There are all kinds of reasons people decide to sell companies. However, the genuine reason vs the one they tell you may be 2 completely different things. For instance, they may claim "I have a lot of various obligations" or "I am retiring". For many sellers, these reasons stand. But also, for some, these might just be reasons to attempt to hide the reality of changing demographics, increased competition, recent decrease in revenues, or an array of other reasons. This is why it is extremely essential that you not depend completely on a seller's word, however instead, utilize the vendor's solution in conjunction with your general due diligence. This will repaint a much more reasonable image of the business's current scenario.

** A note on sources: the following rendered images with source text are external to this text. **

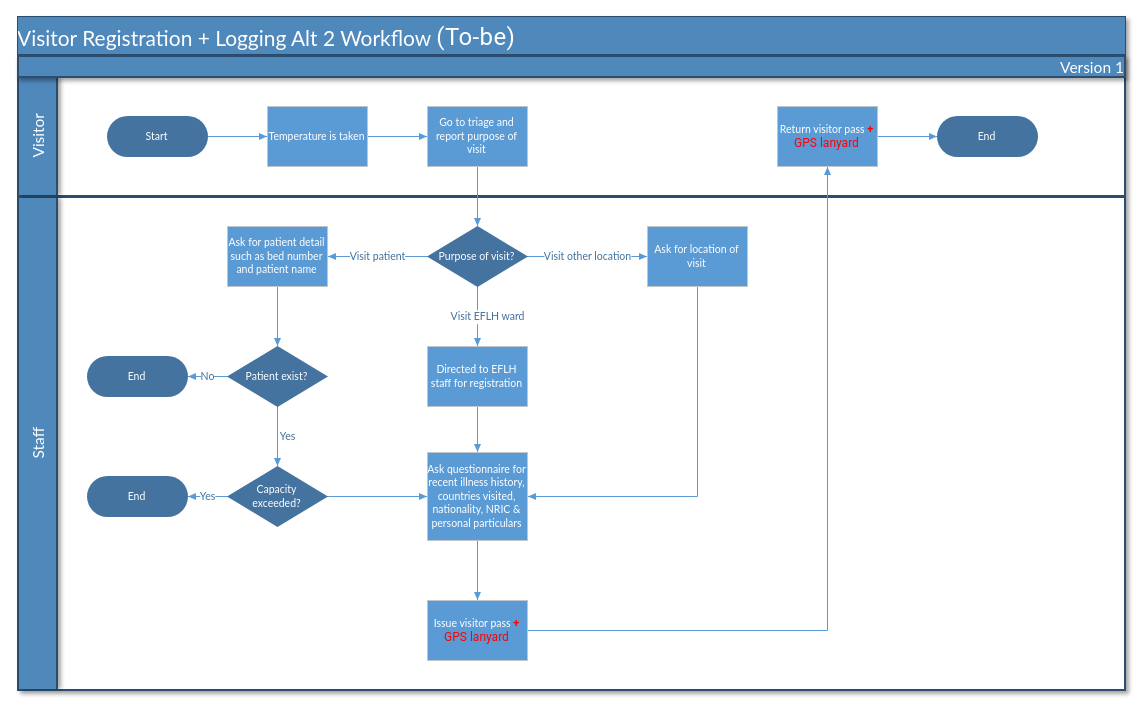
<!DOCTYPE html>
<html lang="en">
<head>
<meta charset="utf-8">
<title>Visitor Registration Workflow</title>
<style>
:root {
  --bar: #4f88bb;
  --frame: #2a4d70;
  --step: #5b9bd5;
  --step-edge: #c0c6cc;
  --dark: #4573a0;
  --line: #5b9bd5;
  --label: #41719c;
  --alert: #ff0000;
}
* { box-sizing: border-box; margin: 0; }
body {
  position: relative;
  width: 1145px;
  height: 711px;
  padding: 16px 19px 20px 17px;
  overflow: hidden;
  background: #fff;
  color: #fff;
  font-family: Lato, "Open Sans", sans-serif;
}
.board {
  display: grid;
  grid-template-rows: 39px 23px 120px 493px;
  width: 1109px;
  box-shadow: 3px 3px 4px rgba(0, 0, 0, .35);
}
.title, .version { display: flex; align-items: center; background: var(--bar); white-space: nowrap; }
.title {
  padding-top: 3px;
  outline: 1px solid var(--frame);
  outline-offset: -1px;
  font-size: 20.95px;
  font-weight: 400;
}
.title span { margin-left: 5px; font: 24px Roboto, sans-serif; letter-spacing: .4px; }
.version {
  position: relative;
  justify-content: flex-end;
  border: 2px solid var(--frame);
  font-size: 15.5px;
  box-shadow: 2px 3px 4px rgba(0, 0, 0, .35);
}
.lane {
  display: grid;
  grid-template-columns: 39px 1fr;
  border: solid var(--frame);
  border-width: 0 2px 2px;
  background: #fff;
}
.lane.visitor { border-bottom-width: 3px; }
.lane-name {
  display: flex;
  align-items: center;
  justify-content: center;
  padding-bottom: 2px;
  border-right: 2px solid var(--frame);
  background: var(--bar);
  box-shadow: 3px 0 4px rgba(0, 0, 0, .35);
  font-size: 15.5px;
  font-weight: 400;
}
.lane-name span { writing-mode: vertical-rl; transform: rotate(180deg); }
.flow { position: absolute; inset: 0; font-size: 10.5px; line-height: 13.5px; text-align: center; white-space: nowrap; }
.connectors { position: absolute; inset: 0; fill: none; stroke: var(--line); stroke-width: 1; }
.connectors marker path { fill: var(--line); stroke: none; }
.step, .decision, .terminal {
  position: absolute;
  left: var(--x);
  top: var(--y);
  display: flex;
  align-items: center;
  justify-content: center;
  width: 101px;
  height: 61px;
  padding-right: 2px;
}
.step { background: var(--step); border: 1px solid var(--step-edge); }
.step.tall { height: 89px; }
.decision { background: var(--dark); clip-path: polygon(50% 0, 100% 50%, 50% 100%, 0 50%); }
.terminal { height: 41px; border-radius: 21px; background: var(--dark); }
.branch {
  position: absolute;
  left: var(--x);
  top: var(--y);
  transform: translate(-50%, -50%);
  background: #fff;
  color: var(--label);
}
.new { color: var(--alert); font: 12px/13.5px Roboto, sans-serif; }
.plus { font-size: 11px; font-weight: 700; }
</style>
</head>
<body>
<main class="board">
  <h1 class="title">Visitor Registration + Logging Alt 2 Workflow <span>(To-be)</span></h1>
  <p class="version">Version 1</p>
  <section class="lane visitor"><h2 class="lane-name"><span>Visitor</span></h2></section>
  <section class="lane staff"><h2 class="lane-name"><span>Staff</span></h2></section>
</main>

<div class="flow">
  <svg class="connectors" width="1145" height="711" viewBox="0 0 1145 711" aria-hidden="true">
    <defs>
      <marker id="arrow" markerUnits="userSpaceOnUse" markerWidth="8" markerHeight="8" refX="8" refY="4" orient="auto">
        <path d="M0 0.5L8 4L0 7.5z"/>
      </marker>
    </defs>
    <g marker-end="url(#arrow)">
      <path d="M208 136.5H267"/>
      <path d="M368 136.5H427"/>
      <path d="M878 136.5H937"/>
      <path d="M477.5 166V226"/>
      <path d="M428 256.5H328"/>
      <path d="M527 256.5H647"/>
      <path d="M477.5 286V346"/>
      <path d="M277.5 286V346"/>
      <path d="M228 376.5H188"/>
      <path d="M277.5 406V466"/>
      <path d="M228 496.5H188"/>
      <path d="M327 496.5H427"/>
      <path d="M477.5 406V452"/>
      <path d="M697.5 286V496.5H528"/>
      <path d="M477.5 541V600"/>
      <path d="M528 630.5H827.5V167"/>
    </g>
  </svg>

  <span class="branch" style="--x:377.5px;--y:257px">Visit patient</span>
  <span class="branch" style="--x:587.5px;--y:257px">Visit other location</span>
  <span class="branch" style="--x:487.5px;--y:317px">Visit EFLH ward</span>
  <span class="branch" style="--x:207.5px;--y:377px">No</span>
  <span class="branch" style="--x:287.5px;--y:437px">Yes</span>
  <span class="branch" style="--x:207.5px;--y:497px">Yes</span>

  <div class="terminal" style="--x:107px;--y:116px">Start</div>
  <div class="step" style="--x:267px;--y:106px">Temperature is taken</div>
  <div class="step" style="--x:427px;--y:106px">Go to triage and<br>report purpose of<br>visit</div>
  <div class="step" style="--x:777px;--y:106px"><p>Return visitor pass <span class="new plus">+</span><br><span class="new">GPS lanyard</span></p></div>
  <div class="terminal" style="--x:937px;--y:116px">End</div>

  <div class="step" style="--x:227px;--y:226px">Ask for patient detail<br>such as bed number<br>and patient name</div>
  <div class="decision" style="--x:427px;--y:226px">Purpose of visit?</div>
  <div class="step" style="--x:647px;--y:226px">Ask for location of<br>visit</div>

  <div class="terminal" style="--x:87px;--y:356px">End</div>
  <div class="decision" style="--x:227px;--y:346px">Patient exist?</div>
  <div class="step" style="--x:427px;--y:346px">Directed to EFLH<br>staff for registration</div>

  <div class="terminal" style="--x:87px;--y:476px">End</div>
  <div class="decision" style="--x:227px;--y:466px">Capacity<br>exceeded?</div>
  <div class="step tall" style="--x:427px;--y:452px">Ask questionnaire for<br>recent illness history,<br>countries visited,<br>nationality, NRIC &amp;<br>personal particulars</div>

  <div class="step" style="--x:427px;--y:600px"><p>Issue visitor pass <span class="new plus">+</span><br><span class="new">GPS lanyard</span></p></div>
</div>
</body>
</html>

Existing Debts and Future Obligations
If the existing company is in debt, which lots of companies are, then you will certainly have reason to consider this when valuating/preparing your offer. Numerous operating businesses finance loans with the purpose of covering things such as supplies, payroll, accounts payable, etc. Bear in mind that in some cases this can suggest that profit margins are too thin. Numerous organisations fall under a revolving door of taking on debt as a way to pay back other loans. Along with debts, there may also be future obligations to consider. There may be an outstanding lease on equipment or the building where the business resides. The business may have existing contracts with vendors that have to be fulfilled or may result in penalties if terminated early.
Understanding the Customer Base, Competition and Area Demographics
How do companies in the area bring in brand-new consumers? Many times, companies have repeat consumers, which develop the core of their daily profits. Particular elements such as new competitors growing up around the location, roadway building, and also employee turnover can influence repeat customers and also adversely impact future revenues. One essential thing to think about is the placement of the business. Is it in a highly trafficked shopping center, or is it hidden from the highway? Clearly, the more people that see the business on a regular basis, the higher the chance to build a returning customer base. A last thought is the basic location demographics. Is the business situated in a densely inhabited city, or is it located on the edge of town? How might the neighborhood median home income effect future earnings potential?